SailGP has released its second annual Purpose and Impact Report, highlighting the successes and challenges met as the league targets sustainable growth. The new report spans SailGP’s entire 11-event third season, from the season opener in Bermuda to the Grand Final in San Francisco. From making strides in reducing boat carbon emissions to becoming the first sport organization to submit a CDP climate change disclosure, we pick out some of the best bits from the report.

ROCKWOOL Denmark diverted seven tonnes of ocean-bound plastic

Season 3 Grand Final | San Francisco | Season 3 | Denmark | Impact League Champions

Impact League winner ROCKWOOL Denmark incentivized speed and combated ocean pollution in one go by launching the ‘More Speed Less Plastic’ initiative. For each 1 km/h of speed recorded during each race, a total of 10kg of plastic litter was committed to be removed. Elsewhere, the team undertook a number of other sustainability initiatives, including creating an on-water waste management system for chase boats. All SailGP teams worked with their Race For The Future partners to undertake various sustainability initiatives throughout the season. Spain spearheaded the adoption of sustainable fuels in the league’s support fleet while France pioneered the use of a hydrogen generator to power part of the France Sail Grand Prix.

Five Season 3 events were 100% powered by clean energy

Season 4 // Mubadala Partnership Announcement // SailGP fleet with Copenhagen wind turbines

The league made significant progress in meeting its target of ensuring all SailGP events are 100% powered by clean energy by 2025. Five events of the 11-strong Season 3 calendar were powered by clean energy - compared to just one event in Season 2. In Plymouth, this was achieved by using bio-methanol and solar to power the Race Stadium, along with hydrotreated vegetable oil (HVO) for the Tech Site. In Saint-Tropez, Cadiz and San Francisco meanwhile SailGP conducted trials using various clean energy sources.

SailGP made big strides in reducing boat carbon emissions

Season 3 // SailGP support boat against the backdrop of crowds in Christchurch, New Zealand

SailGP’s aim is to have its entire on-water support fleet 100% powered by clean energy by 2025. In Season 3, the league made big steps towards this - reducing support boat carbon emissions by 13% on an event-by-event basis compared to Season 2. This was achieved by incorporating electric boats were possible and optimizing the number of operational boats.

SailGP was the first sport organization to submit a CDP climate change disclosure

Season 4 // France SailGP Team // France leads the fleet day 1
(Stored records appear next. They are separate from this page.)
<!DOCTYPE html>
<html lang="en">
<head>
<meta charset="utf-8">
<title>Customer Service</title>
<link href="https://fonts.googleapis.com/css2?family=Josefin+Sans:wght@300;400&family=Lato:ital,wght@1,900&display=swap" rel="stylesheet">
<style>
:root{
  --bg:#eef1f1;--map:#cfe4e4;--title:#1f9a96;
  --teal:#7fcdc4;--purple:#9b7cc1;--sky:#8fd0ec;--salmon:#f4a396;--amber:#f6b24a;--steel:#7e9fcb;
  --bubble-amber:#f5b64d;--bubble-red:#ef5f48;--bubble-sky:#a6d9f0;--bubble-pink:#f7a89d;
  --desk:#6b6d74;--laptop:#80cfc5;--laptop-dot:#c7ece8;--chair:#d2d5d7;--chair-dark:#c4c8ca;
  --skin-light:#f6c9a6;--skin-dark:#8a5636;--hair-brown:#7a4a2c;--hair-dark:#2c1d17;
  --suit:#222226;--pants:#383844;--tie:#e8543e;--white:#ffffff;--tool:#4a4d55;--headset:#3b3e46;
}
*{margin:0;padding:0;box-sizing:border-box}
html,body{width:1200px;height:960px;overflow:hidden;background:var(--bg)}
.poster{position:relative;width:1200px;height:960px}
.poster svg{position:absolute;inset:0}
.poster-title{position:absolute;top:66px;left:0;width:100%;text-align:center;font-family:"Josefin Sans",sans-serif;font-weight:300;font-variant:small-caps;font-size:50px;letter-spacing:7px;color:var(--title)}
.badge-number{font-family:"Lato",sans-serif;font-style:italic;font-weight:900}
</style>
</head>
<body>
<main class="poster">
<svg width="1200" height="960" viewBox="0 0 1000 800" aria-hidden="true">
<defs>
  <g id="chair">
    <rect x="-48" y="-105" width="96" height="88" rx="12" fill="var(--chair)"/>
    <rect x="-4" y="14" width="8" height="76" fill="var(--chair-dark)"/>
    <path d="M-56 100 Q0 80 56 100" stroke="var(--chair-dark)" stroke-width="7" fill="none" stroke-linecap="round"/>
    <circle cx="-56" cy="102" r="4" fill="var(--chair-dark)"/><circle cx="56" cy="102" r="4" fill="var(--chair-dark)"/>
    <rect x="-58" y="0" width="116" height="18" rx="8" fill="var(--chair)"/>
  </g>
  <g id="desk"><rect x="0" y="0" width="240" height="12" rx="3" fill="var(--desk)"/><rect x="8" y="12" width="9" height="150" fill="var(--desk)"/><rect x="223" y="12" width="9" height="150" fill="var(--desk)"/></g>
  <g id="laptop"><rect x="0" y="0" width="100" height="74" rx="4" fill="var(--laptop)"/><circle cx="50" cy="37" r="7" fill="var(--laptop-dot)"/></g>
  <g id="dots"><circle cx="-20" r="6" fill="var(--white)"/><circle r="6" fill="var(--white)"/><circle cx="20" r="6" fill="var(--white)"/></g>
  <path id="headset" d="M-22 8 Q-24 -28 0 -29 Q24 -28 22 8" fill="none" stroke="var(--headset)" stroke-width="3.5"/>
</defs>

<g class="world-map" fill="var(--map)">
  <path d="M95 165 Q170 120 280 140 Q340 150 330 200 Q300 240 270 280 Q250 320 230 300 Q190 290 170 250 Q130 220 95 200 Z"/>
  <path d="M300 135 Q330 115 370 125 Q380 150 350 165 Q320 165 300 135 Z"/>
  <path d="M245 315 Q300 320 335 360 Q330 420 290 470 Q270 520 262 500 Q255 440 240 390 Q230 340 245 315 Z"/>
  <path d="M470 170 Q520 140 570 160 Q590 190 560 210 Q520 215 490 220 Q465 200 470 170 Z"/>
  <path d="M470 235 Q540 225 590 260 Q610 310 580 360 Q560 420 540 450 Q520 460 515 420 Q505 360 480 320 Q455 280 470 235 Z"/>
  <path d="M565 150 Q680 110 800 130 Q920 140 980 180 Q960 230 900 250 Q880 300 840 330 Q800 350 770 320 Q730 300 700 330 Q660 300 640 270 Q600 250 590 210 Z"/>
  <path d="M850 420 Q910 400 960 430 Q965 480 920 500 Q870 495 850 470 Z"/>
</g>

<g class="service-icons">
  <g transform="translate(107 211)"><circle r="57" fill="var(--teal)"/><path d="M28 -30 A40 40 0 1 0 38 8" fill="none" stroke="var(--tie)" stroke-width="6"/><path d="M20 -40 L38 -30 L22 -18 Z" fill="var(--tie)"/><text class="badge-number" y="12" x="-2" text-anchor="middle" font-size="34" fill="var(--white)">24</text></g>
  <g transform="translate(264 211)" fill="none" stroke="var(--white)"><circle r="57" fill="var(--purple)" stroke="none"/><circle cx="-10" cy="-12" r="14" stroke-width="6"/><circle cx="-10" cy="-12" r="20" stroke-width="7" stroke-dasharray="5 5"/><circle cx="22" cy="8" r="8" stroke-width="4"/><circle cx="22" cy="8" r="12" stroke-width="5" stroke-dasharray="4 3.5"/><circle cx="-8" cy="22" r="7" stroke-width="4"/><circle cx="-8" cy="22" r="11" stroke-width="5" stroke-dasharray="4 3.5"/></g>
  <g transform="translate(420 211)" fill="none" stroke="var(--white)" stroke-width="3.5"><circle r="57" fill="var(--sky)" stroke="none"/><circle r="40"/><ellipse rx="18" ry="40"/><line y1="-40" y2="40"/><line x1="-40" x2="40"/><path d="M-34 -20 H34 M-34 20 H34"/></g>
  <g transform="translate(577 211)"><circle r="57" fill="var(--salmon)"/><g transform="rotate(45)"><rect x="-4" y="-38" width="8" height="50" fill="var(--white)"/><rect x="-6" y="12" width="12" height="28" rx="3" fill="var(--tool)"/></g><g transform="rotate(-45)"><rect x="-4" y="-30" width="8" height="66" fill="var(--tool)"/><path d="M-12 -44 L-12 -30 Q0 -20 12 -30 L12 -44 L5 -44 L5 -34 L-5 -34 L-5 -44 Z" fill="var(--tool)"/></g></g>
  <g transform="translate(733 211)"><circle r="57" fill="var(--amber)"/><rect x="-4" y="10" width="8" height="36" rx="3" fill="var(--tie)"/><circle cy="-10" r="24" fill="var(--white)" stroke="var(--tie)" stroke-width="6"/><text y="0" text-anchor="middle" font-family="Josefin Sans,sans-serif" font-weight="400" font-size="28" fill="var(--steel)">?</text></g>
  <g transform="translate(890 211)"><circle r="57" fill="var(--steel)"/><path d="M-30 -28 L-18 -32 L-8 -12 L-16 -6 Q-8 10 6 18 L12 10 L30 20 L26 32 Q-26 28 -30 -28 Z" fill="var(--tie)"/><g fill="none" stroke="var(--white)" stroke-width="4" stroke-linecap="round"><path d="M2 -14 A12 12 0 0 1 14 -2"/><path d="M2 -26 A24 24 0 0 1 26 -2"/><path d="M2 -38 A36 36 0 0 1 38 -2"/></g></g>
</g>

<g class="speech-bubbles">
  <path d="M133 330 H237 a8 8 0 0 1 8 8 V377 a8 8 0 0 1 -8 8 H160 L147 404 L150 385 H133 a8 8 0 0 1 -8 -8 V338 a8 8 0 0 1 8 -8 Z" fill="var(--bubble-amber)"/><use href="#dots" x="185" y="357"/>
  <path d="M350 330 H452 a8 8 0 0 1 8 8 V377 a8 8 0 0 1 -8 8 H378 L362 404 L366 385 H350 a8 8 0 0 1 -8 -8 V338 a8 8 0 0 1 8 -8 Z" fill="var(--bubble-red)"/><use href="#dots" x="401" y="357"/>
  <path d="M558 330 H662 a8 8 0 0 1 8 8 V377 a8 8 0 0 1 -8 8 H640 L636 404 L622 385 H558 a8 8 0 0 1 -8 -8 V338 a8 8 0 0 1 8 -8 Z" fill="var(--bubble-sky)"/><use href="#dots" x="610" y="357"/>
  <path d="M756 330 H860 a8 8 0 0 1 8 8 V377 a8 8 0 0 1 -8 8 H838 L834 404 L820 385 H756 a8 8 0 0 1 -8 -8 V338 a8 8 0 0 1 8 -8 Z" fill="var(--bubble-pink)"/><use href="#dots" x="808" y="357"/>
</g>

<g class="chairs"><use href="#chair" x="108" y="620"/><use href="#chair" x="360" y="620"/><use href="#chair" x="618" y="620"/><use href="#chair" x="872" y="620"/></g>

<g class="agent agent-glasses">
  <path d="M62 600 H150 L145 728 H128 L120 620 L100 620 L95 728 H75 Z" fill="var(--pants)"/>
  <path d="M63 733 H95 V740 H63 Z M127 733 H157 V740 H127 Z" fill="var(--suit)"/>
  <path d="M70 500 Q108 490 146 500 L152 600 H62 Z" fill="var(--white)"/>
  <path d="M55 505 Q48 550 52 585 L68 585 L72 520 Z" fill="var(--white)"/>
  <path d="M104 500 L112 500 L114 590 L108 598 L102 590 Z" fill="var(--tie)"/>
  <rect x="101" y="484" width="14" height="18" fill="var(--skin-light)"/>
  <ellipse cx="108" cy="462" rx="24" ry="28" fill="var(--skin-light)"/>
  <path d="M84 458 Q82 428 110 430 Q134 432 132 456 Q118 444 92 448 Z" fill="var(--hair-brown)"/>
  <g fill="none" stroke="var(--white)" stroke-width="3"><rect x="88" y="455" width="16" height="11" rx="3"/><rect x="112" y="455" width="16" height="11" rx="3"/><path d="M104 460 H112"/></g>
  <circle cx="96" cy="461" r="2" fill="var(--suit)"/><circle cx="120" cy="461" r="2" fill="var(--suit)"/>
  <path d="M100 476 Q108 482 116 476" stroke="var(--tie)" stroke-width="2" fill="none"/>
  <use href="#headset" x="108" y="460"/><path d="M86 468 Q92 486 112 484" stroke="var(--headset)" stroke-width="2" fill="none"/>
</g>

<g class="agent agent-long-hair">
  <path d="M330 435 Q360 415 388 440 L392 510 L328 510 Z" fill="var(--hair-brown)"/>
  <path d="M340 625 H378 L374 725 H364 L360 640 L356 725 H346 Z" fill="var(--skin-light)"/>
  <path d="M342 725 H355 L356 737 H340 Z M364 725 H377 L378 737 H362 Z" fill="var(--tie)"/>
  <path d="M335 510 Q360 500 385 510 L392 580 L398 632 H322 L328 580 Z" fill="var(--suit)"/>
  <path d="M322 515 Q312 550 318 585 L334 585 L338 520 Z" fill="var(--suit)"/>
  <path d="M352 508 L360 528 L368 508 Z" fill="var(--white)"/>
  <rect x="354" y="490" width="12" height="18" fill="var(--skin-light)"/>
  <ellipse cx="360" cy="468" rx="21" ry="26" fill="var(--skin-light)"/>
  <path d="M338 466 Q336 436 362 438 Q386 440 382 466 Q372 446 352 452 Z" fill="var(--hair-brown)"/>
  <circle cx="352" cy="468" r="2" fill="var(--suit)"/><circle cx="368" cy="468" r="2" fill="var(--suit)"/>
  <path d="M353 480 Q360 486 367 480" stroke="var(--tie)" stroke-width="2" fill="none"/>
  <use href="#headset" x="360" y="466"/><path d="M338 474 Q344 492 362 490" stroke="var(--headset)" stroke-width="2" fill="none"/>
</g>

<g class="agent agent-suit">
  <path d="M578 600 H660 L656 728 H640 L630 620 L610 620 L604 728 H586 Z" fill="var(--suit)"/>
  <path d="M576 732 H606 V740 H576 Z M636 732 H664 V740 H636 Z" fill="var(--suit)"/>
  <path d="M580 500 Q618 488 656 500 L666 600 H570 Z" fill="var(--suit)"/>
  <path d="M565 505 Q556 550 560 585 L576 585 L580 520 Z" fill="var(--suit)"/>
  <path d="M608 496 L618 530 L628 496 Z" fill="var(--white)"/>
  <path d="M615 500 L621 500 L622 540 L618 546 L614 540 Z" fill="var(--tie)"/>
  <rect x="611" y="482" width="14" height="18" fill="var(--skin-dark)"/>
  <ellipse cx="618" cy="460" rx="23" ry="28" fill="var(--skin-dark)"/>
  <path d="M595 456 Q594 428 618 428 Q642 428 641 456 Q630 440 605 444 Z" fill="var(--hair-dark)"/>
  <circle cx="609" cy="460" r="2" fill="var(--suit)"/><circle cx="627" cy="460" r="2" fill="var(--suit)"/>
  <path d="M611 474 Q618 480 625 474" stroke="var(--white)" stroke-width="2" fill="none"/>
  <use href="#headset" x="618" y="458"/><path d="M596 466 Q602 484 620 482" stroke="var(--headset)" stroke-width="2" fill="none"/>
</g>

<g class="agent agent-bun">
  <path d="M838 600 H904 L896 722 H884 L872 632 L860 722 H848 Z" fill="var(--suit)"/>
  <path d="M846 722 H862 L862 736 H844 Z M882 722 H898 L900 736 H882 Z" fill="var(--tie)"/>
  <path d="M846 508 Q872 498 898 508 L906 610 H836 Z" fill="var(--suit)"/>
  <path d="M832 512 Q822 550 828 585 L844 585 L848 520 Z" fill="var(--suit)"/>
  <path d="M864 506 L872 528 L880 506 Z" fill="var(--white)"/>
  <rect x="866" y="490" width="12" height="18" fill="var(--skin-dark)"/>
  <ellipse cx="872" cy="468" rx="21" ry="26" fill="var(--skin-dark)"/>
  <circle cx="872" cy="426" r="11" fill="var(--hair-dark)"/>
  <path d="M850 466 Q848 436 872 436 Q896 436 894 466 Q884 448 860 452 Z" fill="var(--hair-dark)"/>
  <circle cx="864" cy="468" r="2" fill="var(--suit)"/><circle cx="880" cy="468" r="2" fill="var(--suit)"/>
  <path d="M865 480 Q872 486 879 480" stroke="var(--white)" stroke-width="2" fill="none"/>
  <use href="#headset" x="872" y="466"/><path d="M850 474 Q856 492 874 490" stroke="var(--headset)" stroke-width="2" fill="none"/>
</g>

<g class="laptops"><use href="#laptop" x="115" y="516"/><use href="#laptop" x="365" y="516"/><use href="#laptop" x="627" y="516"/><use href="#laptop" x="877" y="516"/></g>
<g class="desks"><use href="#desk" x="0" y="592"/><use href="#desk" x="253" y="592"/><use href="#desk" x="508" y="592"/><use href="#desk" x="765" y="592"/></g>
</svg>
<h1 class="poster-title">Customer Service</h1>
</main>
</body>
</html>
SailGP proved its commitment to accountability by becoming the first sport organization to submit a CDP climate change disclosure. A nonprofit organization, CDP oversees a global environmental disclosure system -with hundreds of companies scored on their environmental data. Firms are graded A-D, and SailGp earned a B- score - showing the league is managing its environmental impact well.

A total of 13 local impact projects were delivered in Season 3

Season 3// Bermuda Sail Grand Prix// Bermuda Seagrass Project// Jake Lilley and Katja Salskov-Iversen

In an effort to leave a positive impact wherever the league races, SailGP worked with host cities to delivered a total of 13 local impact projects across 11 events. These ranged from installing a 100 solar panels in Plymouth and safeguarding 548 sqm of seagrass in Bermuda, to planting 5,000 native vegetation species in Chicago and donating 25 juvenile fish nurseries to the local marine ecosystem of Copenhagen.

To read the full report, click HERE.